Source records —
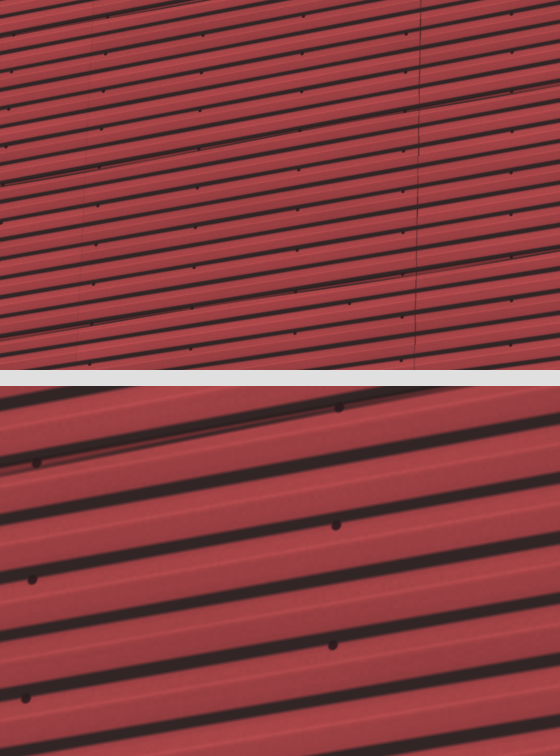
Top, the full canvas; bottom, a detail of the centre.
Write a Shadertoy shader that draws this texture.

```glsl
// Red corrugated metal cladding seen at an angle: slanted dark grooves that fan out slightly,
// a lapped sheet edge every eighth groove, rows of fasteners and upright sheet joints.
// A quadratic groove index turns the fan into a repeating profile; layered sines add wear.

float hash(vec2 p) {
    return fract(sin(dot(p, vec2(41.3, 289.1))) * 4375.85);
}

// Coverage of a line of the given half width, with a soft edge
float stroke(float d, float halfWidth, float soft) {
    return 1.0 - smoothstep(halfWidth - soft, halfWidth + soft, abs(d));
}

// Slow uneven fading, roughly -1 to 1
float wear(vec2 p) {
    float sum = 0.0, amp = 0.5;
    for (int i = 0; i < 4; i++) {
        sum += amp * sin(p.x + 1.7 * sin(p.y)) * cos(p.y - 0.6 * p.x);
        p = mat2(1.5, 1.1, -1.1, 1.5) * p + 2.3;
        amp *= 0.6;
    }
    return sum;
}

void mainImage(out vec4 fragColor, in vec2 fragCoord) {
    // Canvas width is one unit, y runs downward
    float pixel = 1.0 / iResolution.x;
    vec2 p = vec2(fragCoord.x, iResolution.y - fragCoord.y) * pixel;

    // Groove index: solve y = start + pitch * k + fan * k * k
    float rise = p.y - (0.3268 - 0.1836 * p.x);
    float pitch = 0.0336 + 0.0019 * p.x;
    float fan = 0.000072 + 0.000132 * p.x;
    float slope = sqrt(max(pitch * pitch + 4.0 * fan * rise, 0.0001));
    float k = 2.0 * rise / (pitch + slope);
    float groove = floor(k + 0.5);
    float f = k - groove;              // -0.5 to 0.5, zero on the groove
    float rib = floor(k);
    float u = fract(k);                // 0 to 1 down one rib
    float soft = 0.5 * pixel / slope;

    // Upright joints split the wall into sheets
    float joint = 0.752 - 0.018 * p.y + 0.0012 * (hash(vec2(groove, 3.0)) - 0.5);
    float oldJoint = 0.167 - 0.048 * p.y;
    float sheet = step(joint, p.x) + step(oldJoint, p.x);

    // Rib profile: lit upper face, thin crease highlight, plainer lower face
    vec3 plain = vec3(0.615, 0.25, 0.265);
    vec3 lit = vec3(0.675, 0.275, 0.285);
    float crease = 0.42 + 0.03 * (hash(vec2(rib, 7.0)) - 0.5);
    float upper = smoothstep(0.1, 0.26, u) * (1.0 - smoothstep(crease, crease + 0.12, u));
    vec3 color = mix(plain, lit, 0.75 * upper);
    color += vec3(0.05, 0.025, 0.025) * stroke(u - crease, 0.025, 0.03 + soft);
    color *= 1.0 - 0.06 * smoothstep(0.65, 0.95, u);

    // Differences between ribs and sheets, faded patches, fine grain
    color *= 1.0 + 0.045 * (hash(vec2(rib, sheet)) - 0.5);
    color *= 1.0 + 0.025 * wear(vec2(p.x * 9.0, k * 0.7));
    color *= 1.0 + 0.025 * (hash(floor(p * 400.0)) - 0.5);

    // Joints: a broken dark line and a faint older one
    float jointDark = 0.3 + 0.5 * hash(vec2(groove, 11.0));
    color = mix(color, vec3(0.28, 0.13, 0.14), jointDark * stroke(p.x - joint, 0.0012, 0.0006 + 0.5 * pixel));
    color *= 1.0 - 0.06 * stroke(p.x - oldJoint, 0.001, 0.001 + 0.5 * pixel);

    // Dark grooves
    vec3 shadow = vec3(0.195, 0.145, 0.147);
    float grooveWidth = 0.106 + 0.008 * sin(p.x * 11.0 + groove * 2.4);
    color = mix(color, shadow, stroke(f, grooveWidth, 0.035 + soft));

    // Lapped sheet edge: a second wavering line below every eighth groove
    float lap = 1.0 - step(0.5, mod(groove, 8.0));
    float gap = 0.2 + 0.05 * sin(p.x * 8.0 + groove);
    float lapDark = 0.6 + 0.3 * sin(p.x * 17.0 + groove * 1.3);
    color *= 1.0 - 0.22 * lap * smoothstep(0.0, 0.1, f) * (1.0 - smoothstep(gap, gap + 0.08, f));
    color = mix(color, shadow, lap * lapDark * stroke(f - gap, 0.035, 0.03 + soft));

    // Fasteners under every second groove, columns widening to the right
    float row = 2.0 * floor(k * 0.5 + 0.5);
    float head = 1.0;
    for (int i = 0; i < 6; i++) {
        float j = float(i);
        float x = 0.0065 + 0.169 * j + 0.0025 * j * j + (0.00042 * j - 0.0022) * row;
        x += 0.002 * (hash(vec2(j, row)) - 0.5);
        head = min(head, length(vec2(p.x - x, (k - row - 0.13) * slope)));
    }
    head = min(head, length(p - vec2(0.624, 0.542)));   // one stray fastener
    color = mix(color, vec3(0.16, 0.1, 0.11), 0.9 * stroke(head, 0.0029, 0.0007 + 0.5 * pixel));

    fragColor = vec4(color, 1.0);
}
```
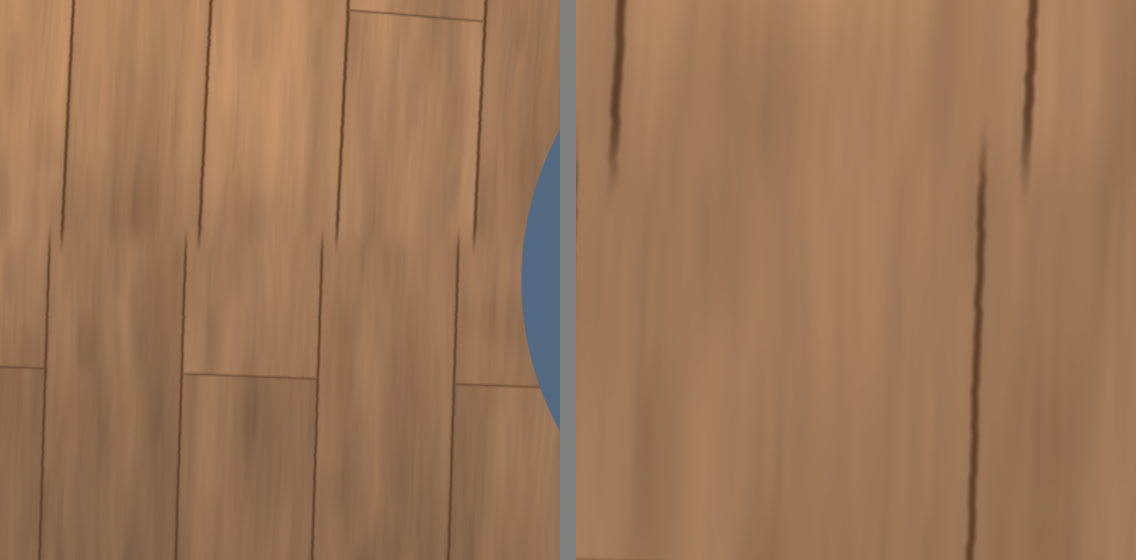
Left: the whole. Right: its middle third, enlarged.
This texture is drawn by a WebGL 2 fragment shader. Its source:

```glsl
#version 300 es
precision highp float;

uniform vec2 u_resolution;
out vec4 outColor;

// One run of planks: slanted seams, with a cross joint on every second plank
struct Section {
    float firstSeam, pitch, slant;
    float jointHeight, jointSlope, jointParity;
    float seamHalfWidth, seed;
};

const Section UPPER = Section(0.0815, 0.2455, 0.050, 1.035, -0.085, 0.0, 0.0026, 3.0);
const Section LOWER = Section(0.0703, 0.2435, 0.032, 0.345, -0.038, 1.0, 0.0021, 17.0);
const vec2 SECTION_BLEND = vec2(0.535, 0.605);

const vec3 WOOD_SHADE = vec3(0.555, 0.425, 0.318);
const vec3 WOOD_WARM = vec3(0.655, 0.492, 0.362);
const vec3 SUN_TINT = vec3(0.070, 0.052, 0.030);
const vec3 SEAM_COLOR = vec3(0.345, 0.225, 0.145);
const vec3 DISC_COLOR = vec3(0.325, 0.410, 0.510);

const vec2 SUN_EDGE = vec2(0.62, 0.80);
const vec2 DISC_CENTER = vec2(1.492, 0.499);
const float DISC_RADIUS = 0.561;
const float JOINT_HALF_WIDTH = 0.0016;
const float JOINT_STRENGTH = 0.62;
const float SEAM_STRENGTH = 0.88;
const float SEAM_SOFTNESS = 0.0016;
const float PLANK_VARIATION = 0.045;
const float PATCH_DEPTH = 0.16;
const float STREAK_DEPTH = 0.09;
const float FIBER_DEPTH = 0.055;

float hash(vec2 p) {
    vec3 q = fract(vec3(p.xyx) * 0.1031);
    q += dot(q, q.yzx + 33.33);
    return fract((q.x + q.y) * q.z);
}

float noise(vec2 p) {
    vec2 cell = floor(p);
    vec2 f = fract(p);
    f = f * f * (3.0 - 2.0 * f);
    float low = mix(hash(cell), hash(cell + vec2(1, 0)), f.x);
    float high = mix(hash(cell + vec2(0, 1)), hash(cell + vec2(1, 1)), f.x);
    return mix(low, high, f.y);
}

// Brightness of the wood: broad dark patches, streaks and fine fibers
float grain(vec2 p, float seed) {
    vec2 q = p + vec2(seed * 7.3, seed * 3.7);
    q.x += 0.012 * (noise(q * vec2(9.0, 5.0)) - 0.5);
    float patches = noise(q * vec2(17.0, 2.6));
    float streaks = noise(q * vec2(58.0, 4.5));
    float fibers = noise(q * vec2(190.0, 11.0));
    float figure = smoothstep(0.62, 0.95, noise(q * vec2(30.0, 7.0) + 40.0));
    return 1.0 + PATCH_DEPTH * (patches - 0.5) + STREAK_DEPTH * (streaks - 0.5)
         + FIBER_DEPTH * (fibers - 0.5) - 0.06 * figure;
}

float lineMask(float dist, float halfWidth, float softness) {
    float blur = softness + 0.7 / u_resolution.y;
    return 1.0 - smoothstep(halfWidth - blur, halfWidth + blur, abs(dist));
}

// Returns wood brightness in x and gap darkness in y
vec2 planks(vec2 p, Section s) {
    float across = (p.x - s.firstSeam - s.slant * p.y) / s.pitch;
    float index = floor(across);
    float seamDist = (across - round(across)) * s.pitch;

    // Cross joint, present on planks of the chosen parity
    float hasJoint = 1.0 - abs(mod(index, 2.0) - s.jointParity);
    float jointDist = p.y - s.jointHeight - s.jointSlope * p.x;
    float below = hasJoint * step(jointDist, 0.0);
    float joint = hasJoint * lineMask(jointDist, JOINT_HALF_WIDTH, 0.0020);

    // Seams with a ragged edge
    float ragged = 0.0012 * (noise(vec2(p.y * 150.0, round(across) * 5.0 + s.seed)) - 0.5);
    float seam = lineMask(seamDist + ragged, s.seamHalfWidth, SEAM_SOFTNESS);

    float seed = s.seed + index + 20.0 + below * 11.0;
    float tone = grain(vec2(across * s.pitch, p.y), seed);
    tone += PLANK_VARIATION * (hash(vec2(seed, 5.0)) - 0.5) - 0.02 * below;
    tone -= 0.05 * lineMask(seamDist, 0.004, 0.006);
    return vec2(tone, max(seam * SEAM_STRENGTH, joint * JOINT_STRENGTH));
}

// Warm light from the top, with a soft shadow edge strongest at the left
vec3 litWood(vec2 p) {
    vec3 wood = mix(WOOD_SHADE, WOOD_WARM, smoothstep(-0.1, 0.95, p.y));
    float edge = smoothstep(SUN_EDGE.x, SUN_EDGE.y, p.y + 0.10 * p.x);
    wood += SUN_TINT * edge * (1.0 - smoothstep(0.0, 0.95, p.x));
    float cornerShade = smoothstep(0.55, 0.0, length(p * vec2(1.4, 0.8)));
    return wood * (1.0 - 0.06 * cornerShade);
}

void main() {
    vec2 p = gl_FragCoord.xy / u_resolution;

    // The two runs dissolve into each other, so their seams taper out
    float blend = smoothstep(SECTION_BLEND.x, SECTION_BLEND.y, p.y);
    vec2 surface = mix(planks(p, LOWER), planks(p, UPPER), blend);
    vec3 color = litWood(p) * surface.x;
    color = mix(color, SEAM_COLOR, surface.y);

    // Flat disc entering from the right
    float pixel = 1.0 / u_resolution.y;
    float discDist = length(p - DISC_CENTER) - DISC_RADIUS;
    color = mix(color, DISC_COLOR, 1.0 - smoothstep(-pixel, pixel, discDist));
    outColor = vec4(color, 1.0);
}
```
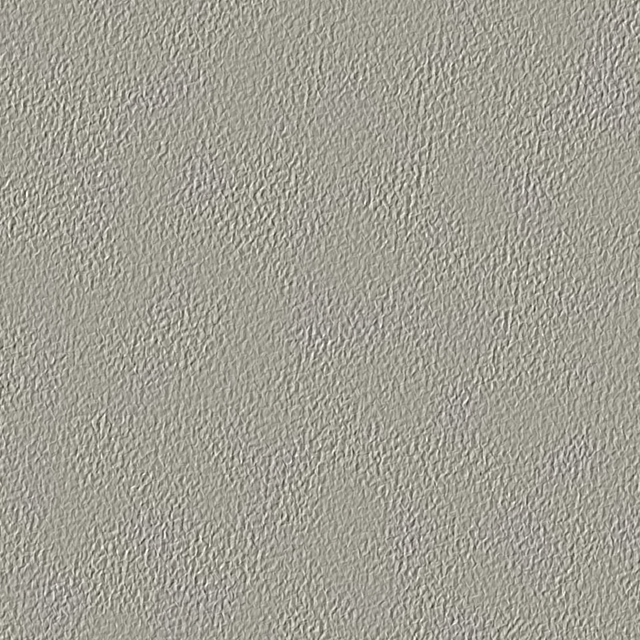
This texture is drawn by a Shadertoy shader. Its source:

```glsl
#define GRAIN_FREQ vec2(158.0, 110.0)
#define GRAIN_LEAN 0.1
#define FINE_SCALE 1.75
#define FINE_AMOUNT 0.45
#define WARP_AMOUNT 0.45
#define PATCH_FREQ 7.0
#define LIGHT_STEP vec2(0.0013, -0.00045)
#define RELIEF_CONTRAST 0.365
#define PLASTER_COLOR vec3(0.633, 0.621, 0.580)
#define ROUGH_TINT vec3(-0.002, -0.003, 0.008)

float hash(vec2 cell) {
    return fract(sin(dot(cell, vec2(127.1, 311.7))) * 43758.5453);
}

vec2 randomDirection(vec2 cell) {
    float angle = 6.28318 * hash(cell);
    return vec2(cos(angle), sin(angle));
}

// Gradient noise, centred on zero
float gradientNoise(vec2 p) {
    vec2 cell = floor(p);
    vec2 f = p - cell;
    vec2 blend = f * f * f * (f * (f * 6.0 - 15.0) + 10.0);
    vec2 right = vec2(1.0, 0.0);
    vec2 up = vec2(0.0, 1.0);
    float a = dot(randomDirection(cell), f);
    float b = dot(randomDirection(cell + right), f - right);
    float c = dot(randomDirection(cell + up), f - up);
    float d = dot(randomDirection(cell + 1.0), f - 1.0);
    return mix(mix(a, b, blend.x), mix(c, d, blend.x), blend.y);
}

// Compact lumps, warped so that they do not join into streaks
float plasterHeight(vec2 uv, float roughness) {
    vec2 p = vec2(uv.x - GRAIN_LEAN * uv.y, uv.y) * GRAIN_FREQ;
    vec2 warp = vec2(gradientNoise(p * 0.7 + 31.4), gradientNoise(p * 0.7 + 77.8));
    p += WARP_AMOUNT * warp;
    float coarse = gradientNoise(p);
    float fine = gradientNoise(p * FINE_SCALE + 17.3);
    return coarse * mix(0.65, 1.25, roughness)
         + fine * FINE_AMOUNT * mix(0.8, 1.15, roughness);
}

void mainImage(out vec4 fragColor, in vec2 fragCoord) {
    vec2 uv = fragCoord / iResolution.y;

    // Soft patches of rough and trowelled surface
    float patches = gradientNoise(uv * PATCH_FREQ + 4.7)
                  + 0.6 * gradientNoise(uv * PATCH_FREQ * 2.3 + 9.1);
    float roughness = smoothstep(-0.5, 0.4, patches);

    // Raking light from the upper left
    float relief = plasterHeight(uv + LIGHT_STEP, roughness)
                 - plasterHeight(uv - LIGHT_STEP, roughness);

    // Cool, uneven staining
    float stain = smoothstep(-0.1, 0.5, gradientNoise(uv * 9.0 + 52.0));
    vec3 color = PLASTER_COLOR + ROUGH_TINT * stain * (0.5 + roughness);
    color += RELIEF_CONTRAST * relief;

    fragColor = vec4(clamp(color, 0.0, 1.0), 1.0);
}
```
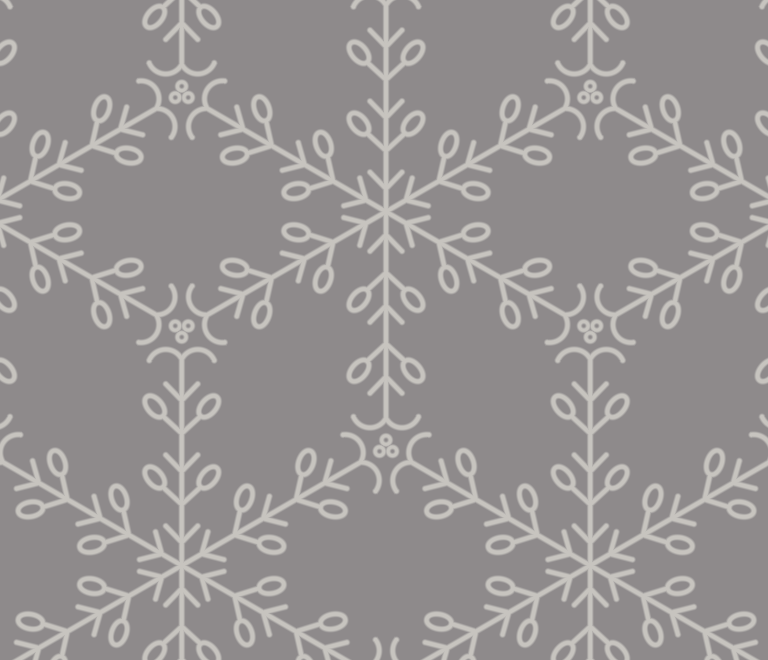
Give the GLSL for this pattern, as a Shadertoy shader.

```glsl
// Pale outlined snowflakes of budding twigs on a triangular lattice over warm grey.

const float SPACING = 408.5; // between flakes, with the canvas 660 units high

float segment(vec2 p, vec2 a, vec2 b) {
    vec2 ab = b - a;
    return length(p - a - ab * clamp(dot(p - a, ab) / dot(ab, ab), 0.0, 1.0));
}

float ellipseOutline(vec2 p, vec2 radii) {
    float k = max(length(p / radii), 1e-3);
    float slope = max(length(p / (radii * radii)), 1e-5);
    return abs(k * (k - 1.0) / slope);
}

// Offset from the nearest lattice point
vec2 nearestFlake(vec2 p) {
    vec2 period = SPACING * vec2(1.0, sqrt(3.0));
    vec2 a = mod(p + 0.5 * period, period) - 0.5 * period;
    vec2 b = mod(p, period) - 0.5 * period;
    return dot(a, a) < dot(b, b) ? a : b;
}

// Fold six arms into one half arm: x is sideways, y runs outward
vec2 foldArm(vec2 p) {
    p = abs(p);
    vec2 normal = vec2(0.8660254, -0.5);
    p -= 2.0 * max(dot(p, normal), 0.0) * normal;
    return vec2(abs(p.x), p.y);
}

// Bowl-shaped curl at the end of an arm
float curl(vec2 p) {
    vec2 q = p - vec2(16.0, 198.0);
    float arc = abs(length(q) - 18.0);
    float tip = length(p - vec2(32.5, 205.0));
    return q.y > 7.0 ? arc : tip;
}

float twig(vec2 p) {
    float d = segment(p, vec2(0.0), vec2(0.0, 208.0));
    for (int i = 0; i < 3; i++) {
        vec2 q = p - vec2(0.0, 23.0 + 71.0 * float(i));
        d = min(d, segment(q, vec2(0.0), vec2(16.0, 16.5)));
        // Stalked bud between two forks
        if (i < 2) {
            q.y -= 38.0;
            d = min(d, segment(q, vec2(0.0), vec2(19.0, 17.5)));
            vec2 axis = normalize(vec2(0.65, 0.76));
            vec2 r = q - vec2(27.0, 27.0);
            vec2 bud = vec2(dot(r, axis), dot(r, vec2(-axis.y, axis.x)));
            d = min(d, ellipseOutline(bud, vec2(12.5, 7.3)));
        }
    }
    return min(d, curl(p));
}

void mainImage(out vec4 fragColor, in vec2 fragCoord) {
    float unit = 660.0 / iResolution.y;
    vec2 p = foldArm(nearestFlake(fragCoord * unit - vec2(386.0, 448.3)));

    // Three arms meet at each gap, so one berry per arm makes a cluster
    float berry = abs(length(p - vec2(0.0, SPACING / sqrt(3.0) - 7.5)) - 4.3);
    float d = min(twig(p), berry + 0.4);

    float soft = max(unit, 1.5);
    float ink = 1.0 - smoothstep(2.6 - soft, 2.6 + soft, d);
    vec3 ground = vec3(0.555, 0.54, 0.545);
    vec3 line = vec3(0.78, 0.77, 0.75);
    fragColor = vec4(mix(ground, line, ink), 1.0);
}
```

Instructions to follow — Your answer should reproduce each line of the listing that holds the word "with".

Solution below —
// Coverage of a line of the given half width, with a soft edge
// One run of planks: slanted seams, with a cross joint on every second plank
    // Seams with a ragged edge
// Warm light from the top, with a soft shadow edge strongest at the left
const float SPACING = 408.5; // between flakes, with the canvas 660 units high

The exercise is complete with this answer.